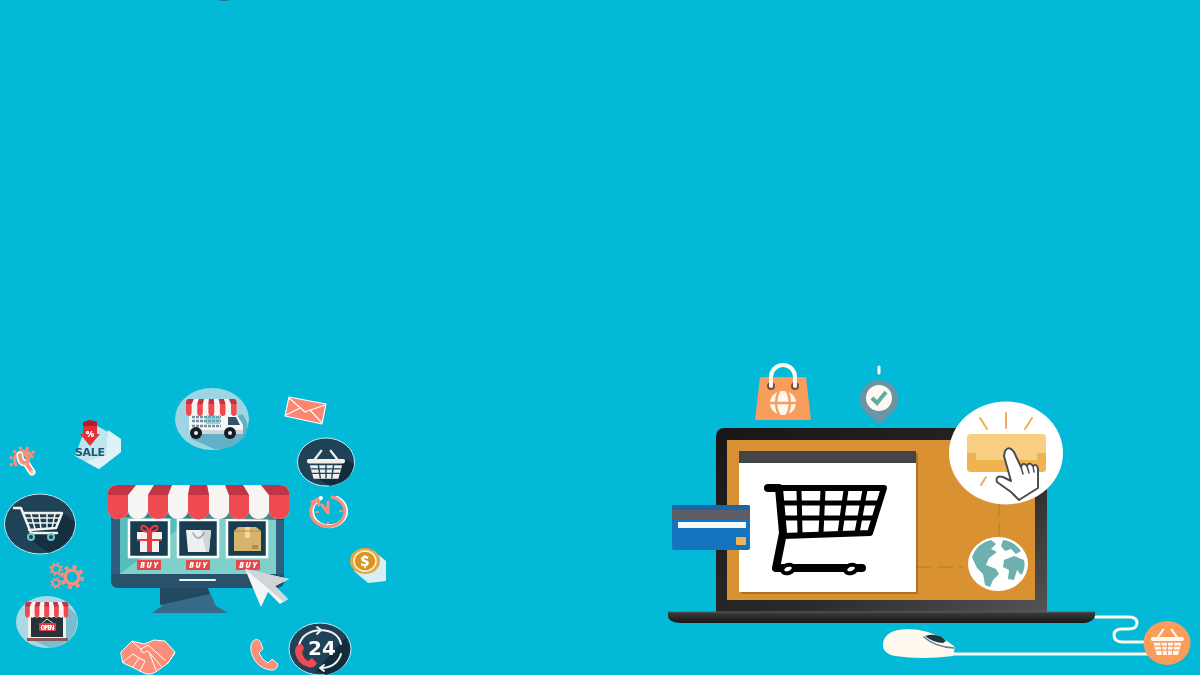
<!DOCTYPE html>
<html lang="en">
<head>
<meta charset="utf-8">
<title>Online shopping background</title>
<style>
:root {
  --sky: #02bad7;
  --navy: #1f4257;
  --navy-deep: #152f40;
  --steel: #2f5f7f;
  --pale: #a9d9e6;
  --aqua: #5cc5c4;
  --teal: #6db0ae;
  --red: #ee4a4f;
  --coral: #fb8f7a;
  --peach: #f99d5d;
  --amber: #d99132;
  --ink: #1f1f20;
  --white: #fff;
}
* { margin: 0; box-sizing: border-box; }
body { width: 1200px; height: 675px; overflow: hidden; background: var(--sky); }
.banner { position: relative; width: 1200px; height: 675px; overflow: hidden; background: var(--sky); }
.scene { position: absolute; inset: 0; display: block; }
text { font-family: "Open Sans", "Noto Sans", sans-serif; font-weight: 800; text-anchor: middle; }
.sale, .hours { font-family: "DejaVu Sans", sans-serif; font-weight: 700; }
.sale { font-size: 11px; fill: #1d5672; }
.hours { font-size: 20px; fill: var(--white); }
.buy { font-size: 8px; font-style: italic; fill: var(--white); }
.outline { fill: none; stroke-linecap: round; stroke-linejoin: round; }
</style>
</head>
<body>
<main class="banner">
<svg class="scene" width="1200" height="675" viewBox="0 0 1200 675" role="img" aria-label="Online store on a desktop screen and a laptop, surrounded by shopping icons">
  <defs>
    <linearGradient id="lid" x1="0" y1="0" x2="1" y2="1">
      <stop offset="0" stop-color="#171718"/><stop offset=".6" stop-color="#29292a"/><stop offset="1" stop-color="#555557"/>
    </linearGradient>
    <linearGradient id="base" x1="0" y1="0" x2="0" y2="1">
      <stop offset="0" stop-color="#3d3d3f"/><stop offset="1" stop-color="#161617"/>
    </linearGradient>
    <g id="awning">
      <path fill="#f7f5f3" d="M10 0H171Q181 0 181 8V26a10 8 0 0 1-20 0a10 8 0 0 1-20 0a10 8 0 0 1-20 0a10 8 0 0 1-20 0a10 8 0 0 1-21 0a10 8 0 0 1-20 0a10 8 0 0 1-20 0a10 8 0 0 1-20 0a10 8 0 0 1-20 0V8Q0 0 10 0Z"/>
      <path fill="#ee4a4f" d="M10 0H28L20 10V26a10 8 0 0 1-20 0V8Q0 0 10 0ZM46 0H64L60 10V26a10 8 0 0 1-20 0V10ZM82 0H99L101 10V26a10 8 0 0 1-21 0V10ZM117 0H135L141 10V26a10 8 0 0 1-20 0V10ZM153 0H171Q181 0 181 8V26a10 8 0 0 1-20 0V10Z"/>
      <path fill="#9b2440" opacity=".55" d="M10 0H28L20 10H0Q0 0 10 0ZM46 0H64L60 10H40ZM82 0H99L101 10H80ZM117 0H135L141 10H121ZM153 0H171Q181 0 181 10H161Z"/>
    </g>
    <g id="basket">
      <path class="outline" stroke="currentColor" stroke-width="2.5" d="M7 13L15 2M33 13L25 2"/>
      <rect x="0" y="11" width="40" height="5" rx="2" fill="currentColor"/>
      <path fill="currentColor" d="M3 18H37L33 33H7Z"/>
      <path class="outline" stroke="var(--grid)" stroke-width="1.5" d="M5 22H35M6 27H34M12 18L14 32M20 18V32M28 18L26 32"/>
    </g>
    <g id="gear">
      <circle class="outline" r="6" stroke-width="3"/>
      <circle class="outline" r="9" stroke-width="3" stroke-dasharray="3.5 3.6" style="stroke-linecap:butt"/>
    </g>
  </defs>

  <ellipse cx="224" cy="0" rx="5" ry="1" fill="#26778a"/>

  <g id="delivery-truck">
    <ellipse cx="212" cy="419" rx="37" ry="31" fill="#9dd5e5"/>
    <path d="M190 438L242 414Q252 425 244 437Q234 450 214 449Z" fill="#62b1c8"/>
    <path d="M189 411H224V415H237L243 425V434H189Z" fill="#f8f6f3"/>
    <path d="M228 417H236L240 425H228Z" fill="#31566c"/>
    <path d="M192 417H221M192 421H221M192 426H221" stroke="#75919f" stroke-width="2.5" stroke-dasharray="3 1"/>
    <path d="M206 415H220V424H206Z" fill="#59b9c9" opacity=".6"/>
    <path d="M189 430H243V434H189Z" fill="#d5d6d8"/>
    <circle cx="196" cy="433" r="6" fill="#171c22"/><circle cx="196" cy="433" r="2" fill="#eee"/>
    <circle cx="230" cy="433" r="6" fill="#171c22"/><circle cx="230" cy="433" r="2" fill="#eee"/>
    <use href="#awning" transform="translate(186 399) scale(.28 .5)"/>
  </g>

  <g id="envelope" class="outline" stroke="#fff" stroke-width="1.2">
    <path d="M289 397L326 404L322 424L285 416Z" fill="#fb8672"/>
    <path d="M289 398L305 412L325 405M286 415L300 408M321 422L310 410"/>
  </g>

  <g id="sale-tag">
    <path d="M88 421L121 439V452L99 469L75 456Z" fill="#bfe5ef"/>
    <path d="M108 430L121 439V452L99 469L86 462L106 455Z" fill="#dff2f6"/>
    <path d="M83 422L90 420L97 422V434H100L90 446L80 434H83Z" fill="#e2313a"/>
    <path d="M83 422L90 420L97 422V426H83Z" fill="#b51c2b"/>
    <text x="90" y="437" font-size="9" fill="#fff">%</text>
    <text class="sale" x="90" y="456" textLength="30">SALE</text>
  </g>

  <g id="wrench-gear" class="outline" stroke="#fb8f7a">
    <path d="M16 465A9 9 0 1 1 32 457" stroke-width="3"/>
    <path d="M12 466A12 12 0 1 1 35 455" stroke-width="3" stroke-dasharray="3 4" style="stroke-linecap:butt"/>
    <path d="M20 455Q20 463 26 463L32 472" stroke="#fff" stroke-width="7"/>
    <path d="M20 455Q20 463 26 463L32 472M25 454Q30 458 27 463" stroke-width="4"/>
    <circle cx="32" cy="472" r="1" stroke="#fff" stroke-width="1"/>
  </g>

  <g id="basket-badge">
    <ellipse cx="326" cy="462" rx="28.500" ry="24" fill="#1f4257" stroke="#c9edf3"/>
    <path d="M313 476L347 460L354 464Q352 482 330 486Z" fill="#132c3c"/>
    <use href="#basket" transform="translate(307 449) scale(.95 .9)" style="color:#f0f1ef;--grid:#1f4257"/>
  </g>

  <g id="clock" class="outline" stroke="#fb8f7a">
    <path d="M321 498A17 15 0 1 0 337 498" stroke-width="4" stroke="#fff"/>
    <path d="M317 500A17 15 0 1 0 332 497" stroke-width="3"/>
    <path d="M322 505L328 513V502M312 502L318 499L319 505" stroke-width="3"/>
    <path d="M340 511H342M328 522V523M316 512H318" stroke-width="2"/>
  </g>

  <g id="cart-badge">
    <ellipse cx="40" cy="524" rx="35.500" ry="30" fill="#1f4257" stroke="#bfe8ef"/>
    <path d="M29 539L62 512L75 522Q74 543 49 553Z" fill="#142f40"/>
    <g class="outline" stroke="#f1f2f0">
      <path d="M14 508H21L31 533H57M23 513H62L56 528L29 530" stroke-width="2.500"/>
      <path d="M25 518H60M27 523H58M31 514L35 529M39 514L41 529M47 514V528M55 514L52 528" stroke-width="1.500"/>
    </g>
    <g fill="#1f4257" stroke="#70c6c8" stroke-width="2"><circle cx="31" cy="537" r="3"/><circle cx="51" cy="537" r="3"/></g>
  </g>

  <g id="desktop-store">
    <path d="M160 586H207L216 606L228 613H152L162 606Z" fill="#376b87"/>
    <path d="M160 587H207L210 594L160 605Z" fill="#224961"/>
    <rect x="111" y="495" width="173" height="93" rx="7" fill="#2f5f7f"/>
    <path d="M111 574H284V580Q284 588 276 588H119Q111 588 111 580Z" fill="#28516c"/>
    <rect x="120" y="500" width="156" height="74" fill="#56bdbb"/>
    <path d="M120 574L216 500H276V574Z" fill="#7fd0c9"/>
    <rect x="179" y="579" width="37" height="2" rx="1" fill="#eaf5f7"/>
    <g fill="#183c50" stroke="#fff" stroke-width="2.500">
      <rect x="129" y="520" width="40" height="37"/><rect x="178" y="520" width="40" height="37"/><rect x="227" y="520" width="40" height="37"/>
    </g>
    <path d="M140 538H159V552H140ZM137 532H162V539H137Z" fill="#f5f3f0"/>
    <path d="M147 532H152V552H147ZM137 539H162V541H137Z" fill="#e23c46"/>
    <path class="outline" stroke="#e23c46" stroke-width="2" d="M149 532Q139 531 142 526Q147 525 149 532Q152 525 157 526Q160 531 149 532"/>
    <path d="M186 530H211L209 552H188Z" fill="#eef0f0"/><path d="M201 530H211L209 552H206Z" fill="#cfd6d9"/>
    <path class="outline" stroke="#92a2aa" stroke-width="1.500" d="M193 533Q198 543 204 533"/>
    <path d="M234 531L238 527H256L261 531V551H234Z" fill="#d7b46d"/><path d="M245 527H250V538H245Z" fill="#f1d99b"/><path d="M252 545H258V549H252Z" fill="#b18b48"/><path d="M234 531H261" stroke="#b18b48"/>
    <g fill="#e8464a"><rect x="137" y="560" width="24" height="10" rx="1"/><rect x="186" y="560" width="24" height="10" rx="1"/><rect x="236" y="560" width="24" height="10" rx="1"/></g>
    <text class="buy" x="149" y="568" textLength="18">BUY</text><text class="buy" x="198" y="568" textLength="18">BUY</text><text class="buy" x="248" y="568" textLength="18">BUY</text>
    <path d="M111 508H284V520L111 517Z" fill="#17394d" opacity=".5"/>
    <use href="#awning" x="108" y="485"/>
    <path d="M245 569L289 579L275 586L288 599L280 604L268 592L261 607Z" fill="#f4f5f5"/>
    <path d="M245 569L289 579L275 586L288 599L284 602Z" fill="#cfd5d8"/>
  </g>

  <g id="gears" fill="#fff" stroke="#fb8f7a">
    <use href="#gear" transform="translate(56 569) scale(.65)"/>
    <use href="#gear" transform="translate(72 577) scale(1.150)"/>
    <use href="#gear" transform="translate(56 583) scale(.55)"/>
  </g>

  <g id="coin">
    <path d="M374 551L386 561V581L368 583L354 571Z" fill="#d7eff2"/>
    <ellipse cx="365" cy="561" rx="15" ry="13" fill="#e9a73c"/>
    <ellipse cx="365" cy="561" rx="11" ry="10" fill="#d99427" stroke="#fff3d4" stroke-width="1.500"/>
    <text x="365" y="567" font-size="15" fill="#fff">$</text>
  </g>

  <g id="shop-badge">
    <ellipse cx="47" cy="622" rx="31" ry="26" fill="#a9d9e6"/>
    <path d="M30 639L69 608L77 615Q80 642 50 648Z" fill="#7abdce"/>
    <rect x="28" y="608" width="38" height="32" fill="#f2efeb"/>
    <rect x="31" y="617" width="32" height="20" fill="#293139"/>
    <path class="outline" stroke="#ddd" d="M41 624L47 619L54 624"/>
    <rect x="39" y="623" width="17" height="8" rx="1" fill="#dd3e44"/>
    <text x="47.500" y="629.500" font-size="6" fill="#fff" textLength="14">OPEN</text>
    <rect x="27" y="638" width="41" height="3" fill="#8b5651"/>
    <use href="#awning" transform="translate(25 602) scale(.24 .46)"/>
  </g>

  <g id="handshake" class="outline" stroke="#fff" stroke-width="1">
    <path fill="#fb8f7a" d="M121 652L132 641L144 644L154 640L165 641L175 652L168 663L157 671Q150 676 144 673L132 667L123 663Z"/>
    <path d="M132 642L141 649L148 645L165 660M141 649Q140 655 148 651L161 666M149 652L156 670M123 662L133 654L139 658L133 667M139 658L145 661L140 671M168 663L175 653"/>
  </g>

  <path id="telephone" d="M253 641Q258 637 261 643L263 649L259 653Q262 660 268 663L272 659L278 664Q277 671 270 670Q257 668 252 655Q249 646 253 641Z" fill="#fb8f7a" stroke="#e5f3f3"/>

  <g id="all-day-support">
    <ellipse cx="320" cy="649" rx="31" ry="26" fill="#1f4257" stroke="#c5e9ef"/>
    <path d="M316 671L345 638L350 647Q349 670 326 675Z" fill="#132c3c"/>
    <g class="outline" stroke="#eef4f5" stroke-width="2"><path d="M299 645Q303 631 321 630Q338 631 341 644M341 654Q337 667 322 668M317 627L321 630L317 634M324 665L320 668L324 671"/></g>
    <text class="hours" x="322" y="655" textLength="28">24</text>
    <path d="M298 645Q302 642 304 648L302 653Q304 659 308 661L312 658L317 663Q314 669 308 667Q297 664 295 652Q295 647 298 645Z" fill="#f04950"/>
  </g>

  <g id="shopping-bag">
    <path d="M760 377H806L811 420H755Z" fill="#f99d5d"/>
    <g fill="#774f42"><circle cx="771" cy="386" r="4"/><circle cx="795" cy="386" r="4"/></g>
    <path class="outline" stroke="#fff8ee" stroke-width="4" d="M771 386V377A12 12 0 0 1 795 377V386"/>
    <ellipse cx="783" cy="403" rx="13" ry="12" fill="#fff8ee"/>
    <path class="outline" stroke="#f99d5d" stroke-width="2.500" d="M770 403H796M779 391Q773 403 779 415M787 391Q793 403 787 415"/>
  </g>

  <g id="check-pin">
    <path class="outline" stroke="#fff8ee" stroke-width="3" d="M879 367V373"/>
    <path d="M879 424L866 413A19 19 0 1 1 892 413Z" fill="#6c94a5"/>
    <circle cx="879" cy="398" r="13" fill="#fffaf0"/>
    <path class="outline" stroke="#61aaa3" stroke-width="4" d="M872 398L877 403L886 392" style="stroke-linecap:butt;stroke-linejoin:miter"/>
  </g>

  <g id="laptop">
    <path d="M716 612V437Q716 428 725 428H1038Q1047 428 1047 437V612Z" fill="url(#lid)"/>
    <rect x="727" y="440" width="308" height="160" fill="#d99132"/>
    <path class="outline" stroke="#b77825" d="M917 567H962M999 502V535" stroke-dasharray="14 7"/>
    <path d="M668 612H1095V617Q1091 623 1083 623H680Q668 622 668 616Z" fill="url(#base)"/>
    <path d="M668 612H1095" stroke="#5d5d5f"/>
    <rect x="741" y="453" width="177" height="141" fill="#805621" opacity=".5"/>
    <rect x="739" y="451" width="177" height="141" fill="#fff"/>
    <rect x="739" y="451" width="177" height="12" fill="#444547"/>
    <g id="large-cart" class="outline" stroke="#000">
      <path d="M768 488H779L783 533L776 568H862" stroke-width="8"/>
      <path d="M777 488H884L870 533L783 536" stroke-width="6"/>
      <path d="M780 503H878M782 518H873" stroke-width="5"/>
      <path d="M799 490L800 533M823 490L821 533M846 490L840 533M865 490L857 533" stroke-width="5"/>
      <g fill="#fff" stroke-width="4"><ellipse cx="788" cy="569" rx="6" ry="4" transform="rotate(-20 788 569)"/><ellipse cx="851" cy="569" rx="6" ry="4" transform="rotate(-20 851 569)"/></g>
    </g>
  </g>

  <g id="credit-card">
    <rect x="672" y="505" width="78" height="45" rx="2" fill="#1673bd"/>
    <path d="M674 505H748Q750 505 750 507V510H672V507Q672 505 674 505Z" fill="#1d66a6"/>
    <rect x="672" y="510" width="78" height="10" fill="#5e5e66"/>
    <rect x="678" y="522" width="68" height="6" fill="#f7f8f9"/>
    <rect x="736" y="537" width="10" height="8" rx="1" fill="#f0b552"/>
  </g>

  <g id="click-button">
    <ellipse cx="1006" cy="453" rx="57" ry="51.500" fill="#fff"/>
    <rect x="967" y="434" width="79" height="38" rx="4" fill="#f8cf82"/>
    <path d="M967 453H1046V468Q1046 472 1042 472H971Q967 472 967 468Z" fill="#efb350"/>
    <rect x="976" y="447" width="61" height="13" fill="#f8cf82"/>
    <path class="outline" stroke="#f4aa59" stroke-width="2" d="M1006 413V428M980 418L987 429M1032 418L1025 429M986 477L981 485M1038 479L1036 476"/>
    <path d="M1005 451Q1009 445 1014 452L1021 467Q1023 461 1027 466Q1029 461 1033 466Q1037 463 1038 469V488L1019 500L1011 492L997 482Q995 475 1003 477L1011 481L1004 456Z" fill="#fff" stroke="#4b4d52" stroke-width="2" stroke-linejoin="round"/>
    <path class="outline" stroke="#4b4d52" stroke-width="1.500" d="M1021 467L1023 474M1027 466L1029 473M1033 466L1034 472"/>
  </g>

  <g id="globe">
    <ellipse cx="998" cy="564" rx="30" ry="27" fill="#fff"/>
    <path fill="#6db0ae" d="M972 557Q977 543 991 540L996 544L991 549L997 552L989 558L986 565L996 569L999 574L993 580L990 587L985 585L983 574L977 568ZM1003 540Q1014 541 1021 551L1016 554L1011 549L1005 551L1001 546ZM1004 560L1014 556L1024 560Q1026 569 1021 575L1017 570L1014 580L1008 579L1009 570L1003 567Z"/>
  </g>

  <g id="mouse">
    <path class="outline" stroke="#fff8ee" stroke-width="3" d="M1096 617H1129Q1137 617 1137 623Q1137 629 1128 629H1122Q1114 629 1114 635Q1114 642 1123 642H1150M950 654H1150"/>
    <path d="M883 644Q884 630 907 629Q929 629 947 641L955 647L953 656Q922 660 895 656Q882 653 883 644Z" fill="#fff8ee"/>
    <path d="M925 636Q938 632 946 641L943 643Q934 643 925 636Z" fill="#21333e"/>
    <path class="outline" stroke="#55808e" stroke-width="1.500" d="M924 637Q935 647 954 648"/>
  </g>

  <g id="checkout-basket">
    <ellipse cx="1167" cy="643" rx="23.500" ry="22" fill="#f99d5d"/>
    <use href="#basket" transform="translate(1151 628) scale(.82)" style="color:#fff8ee;--grid:#f99d5d"/>
  </g>
</svg>
</main>
</body>
</html>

***

■ Assignment:
Filter the records for lines holding the string "background". Copy each one.

■ Task result:
<title>Online shopping background</title>
body { width: 1200px; height: 675px; overflow: hidden; background: var(--sky); }
.banner { position: relative; width: 1200px; height: 675px; overflow: hidden; background: var(--sky); }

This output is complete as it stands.